Treatment for Parameniscal Cyst

What is a parameniscal cyst?

If a meniscus tear has been present for a while then the fluid in our knee joint can leak out through the tear.  The fluid will form a cyst.  That fluid filled area is now called a “parameniscal cyst”.  Sometimes these cysts can become quite large.  Cysts that form on the inner part of the knee tend to be larger than cysts on the outer or lateral aspect of the knee.

Lateral meniscus cysts tend to be smaller than medial meniscus cysts because the very tight ITB tendon limits the growth of the cysts on the outside of our knee.

Lateral meniscus cysts also tend to hurt more than medial meniscus cysts because of the pressure they put on the ITB tendon.

Parameniscal Cyst Treatment in Pune, India

Symptoms of a Meniscal Cyst

Meniscal cysts do not always cause symptoms. When they do, the most common are:

  • Pain in the knee when standing
  • Tenderness directly along the joint
  • A bump or lump at the cyst site, usually near the outside of the knee
  • A bump that becomes more visible as the knee straightens, though the bump itself may be painless
  • A bump that changes size (though it may also remain seemingly unchanged)
  • Swelling or locking of the knee joint

Meniscal cysts are most common in 20- to 30-year-old males. They are usually associated with a type of meniscal tear called a horizontal cleavage tear.

This kind of tear may be caused by over-rotation of the knee. It can also be caused by direct impact to the front or side of the knee.2 Disproportionate force on the knees, such as when you run on an uneven surface, can also cause this type of injury.


Diagnosis of Meniscal Cysts

A healthcare provider will ask you questions about:

  • Knee pain
  • Popping sounds
  • Recent injuries or impact to the knee

This will help determine if you have a meniscal tear. A meniscal cyst can usually be palpated, which means a doctor can feel it.

Range of motion tests can confirm there are no torn pieces of cartilage in the joint.

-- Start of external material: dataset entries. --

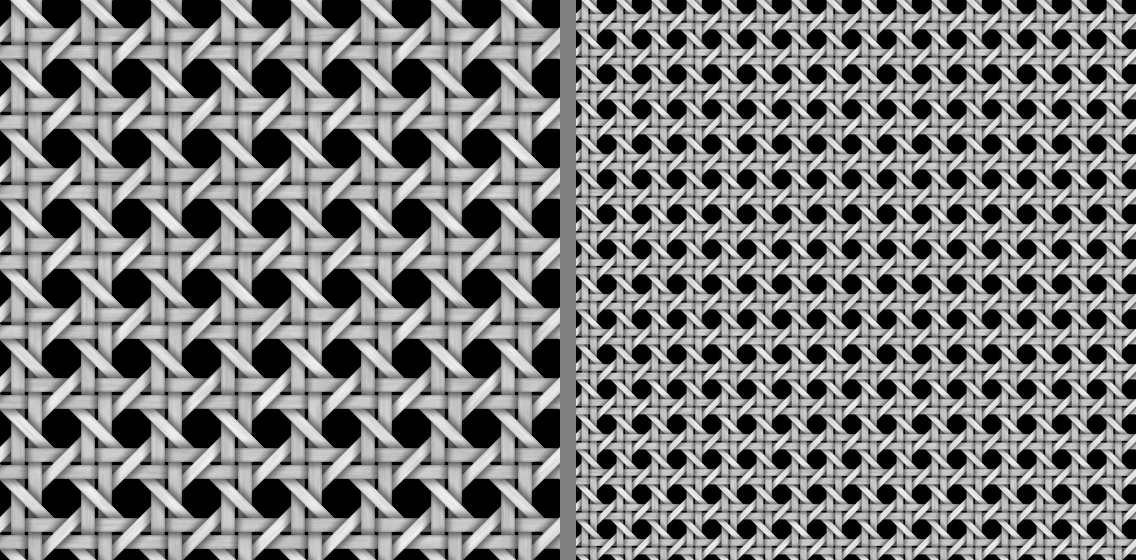
Left: one tile. Right: repeated 2 by 2.
Reproduce this pattern procedurally as a WebGL 2 fragment shader.

```glsl
#version 300 es
precision highp float;
// Woven chair cane: pairs of upright and level strands plus two diagonals, leaving
// octagonal holes. Strands are periodic bands layered in weaving order; each one is
// darkened near the strands that pass over it and streaked with wrapping noise.

uniform vec2 u_resolution;
out vec4 fragColor;

const float REPEATS = 8.0;                   // cells across and down
const vec2  UPRIGHTS = vec2(0.257, 0.500);   // centres within a cell
const vec2  LEVELS = vec2(0.500, 0.743);
const float FALLING = 0.260;                 // x - y of the falling diagonal
const float RISING = 0.500;                  // x + y of the rising diagonal
const float HALF_STRAIGHT = 0.097;
const float HALF_DIAGONAL = 0.0815;
const float PAIR_SPLIT = 0.1215;             // centre to mid gap of a pair
const float TONE_STRAIGHT = 0.775;
const float TONE_DIAGONAL = 0.885;
const float SHADOW_FLOOR = 0.50;
const float SHADOW_REACH = 0.15;
const float EDGE_DARKENING = 0.13;
const vec2  FIBRE_FREQ = vec2(416.0, 24.0);  // across, along
const vec2  STREAK_FREQ = vec2(160.0, 16.0);
const vec2  BLOTCH_FREQ = vec2(24.0, 24.0);
const vec2  GRAIN_FREQ = vec2(256.0, 256.0);

float hash(vec2 p) {
    vec3 q = fract(p.xyx * vec3(0.1031, 0.1030, 0.0973));
    q += dot(q, q.yzx + 33.33);
    return fract((q.x + q.y) * q.z);
}

float latticeValue(vec2 cell, vec2 period) {
    return hash(floor(mod(cell + 0.5, period)));
}

// Value noise in canvas units, repeating every 1.0; result is -0.5 to 0.5
float wrapNoise(vec2 uv, vec2 freq) {
    vec2 cell = floor(uv * freq);
    vec2 t = fract(uv * freq);
    t = t * t * (3.0 - 2.0 * t);
    float low = mix(latticeValue(cell, freq), latticeValue(cell + vec2(1, 0), freq), t.x);
    float high = mix(latticeValue(cell + vec2(0, 1), freq), latticeValue(cell + vec2(1, 1), freq), t.x);
    return mix(low, high, t.y) - 0.5;
}

// Distance to the nearest periodic line
float lineDistance(float x, float centre) {
    return abs(fract(x - centre + 0.5) - 0.5);
}

float coverage(float d, float pixel) {
    return 1.0 - smoothstep(-pixel, pixel, d);
}

// Light left at distance d from the edge of a strand lying above
float shade(float d) {
    return mix(SHADOW_FLOOR, 1.0, smoothstep(-0.03, SHADOW_REACH, d));
}

// Surface of one strand: d is the distance outside its edge
float caneSurface(float across, float along, float d, float halfWidth, float tone) {
    vec2 st = vec2(across, along) / REPEATS;
    float fibre = 0.07 * wrapNoise(st, FIBRE_FREQ)
                + 0.07 * wrapNoise(st, STREAK_FREQ)
                + 0.09 * wrapNoise(st, BLOTCH_FREQ)
                + 0.03 * wrapNoise(st, GRAIN_FREQ);
    float edge = smoothstep(-0.4, 0.0, d / halfWidth);
    return tone * (1.0 + fibre) * (1.0 - EDGE_DARKENING * edge);
}

void main() {
    vec2 uv = gl_FragCoord.xy / u_resolution;
    vec2 p = vec2(uv.x, 1.0 - uv.y) * REPEATS;
    float pixel = 0.6 * REPEATS / min(u_resolution.x, u_resolution.y);
    float fall = p.x - p.y;
    float rise = p.x + p.y;

    // Signed distances to the strand edges
    vec2 upright, level;
    for (int i = 0; i < 2; i++) {
        upright[i] = lineDistance(p.x, UPRIGHTS[i]) - HALF_STRAIGHT;
        level[i] = lineDistance(p.y, LEVELS[i]) - HALF_STRAIGHT;
    }
    float falling = lineDistance(fall, FALLING) * inversesqrt(2.0) - HALF_DIAGONAL;
    float rising = lineDistance(rise, RISING) * inversesqrt(2.0) - HALF_DIAGONAL;
    float levelPair = min(level.x, level.y);
    float uprightPair = min(upright.x, upright.y);

    // Diagonals: falling goes under levels, rising goes under uprights
    float fallingTone = caneSurface(fall, rise, falling, HALF_DIAGONAL, TONE_DIAGONAL) * shade(levelPair);
    float risingTone = caneSurface(rise, fall, rising, HALF_DIAGONAL, TONE_DIAGONAL) * shade(uprightPair);

    // Straights: each goes under one crossing strand and one diagonal
    vec2 uprightTone, levelTone;
    for (int i = 0; i < 2; i++) {
        uprightTone[i] = caneSurface(p.x, p.y, upright[i], HALF_STRAIGHT, TONE_STRAIGHT)
                       * shade(level[1 - i]) * shade(falling);
        levelTone[i] = caneSurface(p.y, p.x, level[i], HALF_STRAIGHT, TONE_STRAIGHT)
                     * shade(upright[i]) * shade(rising);
    }

    // Layers from the bottom up
    float gray = mix(0.0, fallingTone, coverage(falling, pixel));
    for (int i = 0; i < 2; i++) gray = mix(gray, levelTone[i], coverage(level[i], pixel));
    gray = mix(gray, risingTone, coverage(rising, pixel));
    for (int i = 0; i < 2; i++) gray = mix(gray, uprightTone[i], coverage(upright[i], pixel));

    // Levels surface over the other upright, falling diagonal over both uprights
    for (int i = 0; i < 2; i++) {
        float crossing = step(upright[1 - i] + HALF_STRAIGHT, PAIR_SPLIT);
        gray = mix(gray, levelTone[i], crossing * coverage(level[i], pixel));
    }
    float outsideLevels = step(PAIR_SPLIT + HALF_STRAIGHT, lineDistance(p.y, 0.5 * (LEVELS.x + LEVELS.y)));
    gray = mix(gray, fallingTone, outsideLevels * coverage(falling, pixel));

    fragColor = vec4(vec3(gray), 1.0);
}
```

There are a few tests doctors use to assess meniscal tears and other knee injuries. These include:

  • The McMurray test
  • The Apley test
  • The Stienmann I test
  • The Payr’s test
  • Childress’ sign
  • The Ege’s test

These are motion, weight-bearing, and pressure tests that can help doctors identify a tear. They can also help a doctor decide if the tear needs surgery.

Diagnosis may be confirmed by a magnetic resonance imaging (MRI) scan or ultrasound.

An MRI is a test that creates images of your knee using a magnetic field and radio waves. An ultrasound creates images using sound waves.

These tests will help your doctor see both the cyst and the tear

Treatment of Meniscal Cysts

Pain caused by a meniscal cyst can be treated with ice. Anti-inflammatory medications can also help. The cyst may be drained with a needle in a doctor’s office. Unfortunately, the cyst will usually return unless the meniscal tear is treated or heals itself.


Meniscal tears don’t always need surgery. When they do, the most common surgery is a minimally invasive arthroscopic surgical approach. This is where a surgeon uses instruments passed through small incisions to operate on the joint.

Once the tear has been repaired, the cyst will usually go away. While it is possible for the cyst to come back, it is unlikely.

Why People Choose Us